Pictures must be kept out of the copy. Every entry is to be duplicated exactly.

START Provided data

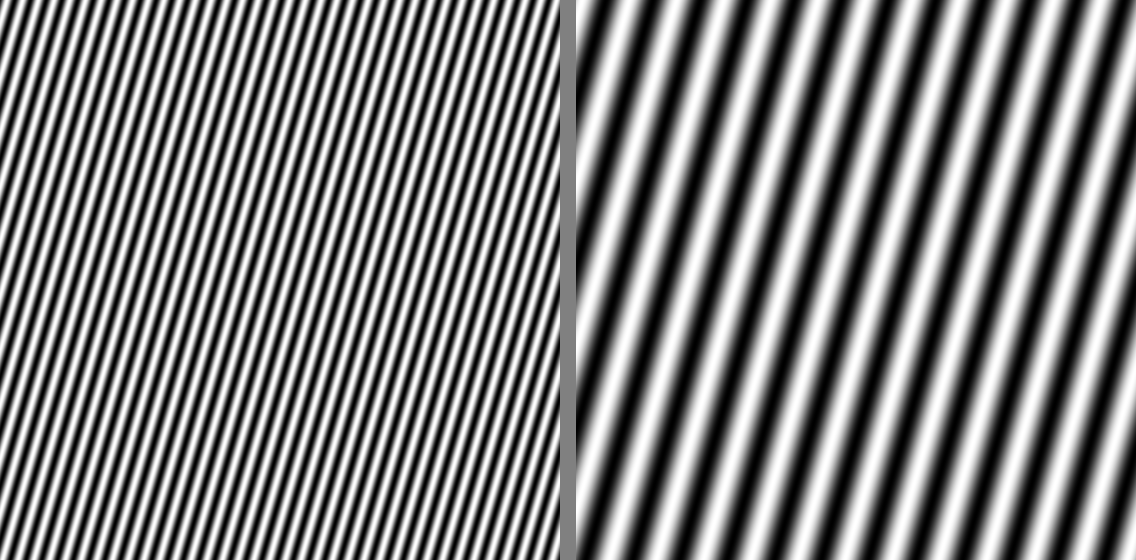
Left: the whole. Right: its middle third, enlarged.
Write a WebGL 1 fragment shader that draws this pattern.

```glsl
precision highp float;

uniform vec2 u_resolution;

const float TAU = 6.2831853;
const float STRIPE_COUNT = 37.1;   // cycles per canvas, across the stripes
const float STRIPE_TILT = 0.281;   // lean from vertical, in radians
const float CENTER_PHASE = 0.52;   // cycle position at the canvas center
const vec3 DARK_COLOR = vec3(0.0);
const vec3 LIGHT_COLOR = vec3(1.0);

// Sinusoidal profile: 1 at whole cycles, 0 halfway between them.
float stripeWave(float cycles) {
  return 0.5 + 0.5 * cos(TAU * fract(cycles));
}

void main() {
  // Centered canvas units, one unit per shorter side.
  vec2 position = (gl_FragCoord.xy - 0.5 * u_resolution)
    / min(u_resolution.x, u_resolution.y);

  // Distance across the stripes, which lean right towards the top.
  vec2 stripeNormal = vec2(cos(STRIPE_TILT), -sin(STRIPE_TILT));
  float cycles = STRIPE_COUNT * dot(position, stripeNormal) + CENTER_PHASE;

  gl_FragColor = vec4(mix(DARK_COLOR, LIGHT_COLOR, stripeWave(cycles)), 1.0);
}
```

END Provided data

Written solution
Left: the whole. Right: its middle third, enlarged.
Write a WebGL 1 fragment shader that draws this pattern.

```glsl
precision highp float;

uniform vec2 u_resolution;

const float TAU = 6.2831853;
const float STRIPE_COUNT = 37.1;   // cycles per canvas, across the stripes
const float STRIPE_TILT = 0.281;   // lean from vertical, in radians
const float CENTER_PHASE = 0.52;   // cycle position at the canvas center
const vec3 DARK_COLOR = vec3(0.0);
const vec3 LIGHT_COLOR = vec3(1.0);

// Sinusoidal profile: 1 at whole cycles, 0 halfway between them.
float stripeWave(float cycles) {
  return 0.5 + 0.5 * cos(TAU * fract(cycles));
}

void main() {
  // Centered canvas units, one unit per shorter side.
  vec2 position = (gl_FragCoord.xy - 0.5 * u_resolution)
    / min(u_resolution.x, u_resolution.y);

  // Distance across the stripes, which lean right towards the top.
  vec2 stripeNormal = vec2(cos(STRIPE_TILT), -sin(STRIPE_TILT));
  float cycles = STRIPE_COUNT * dot(position, stripeNormal) + CENTER_PHASE;

  gl_FragColor = vec4(mix(DARK_COLOR, LIGHT_COLOR, stripeWave(cycles)), 1.0);
}
```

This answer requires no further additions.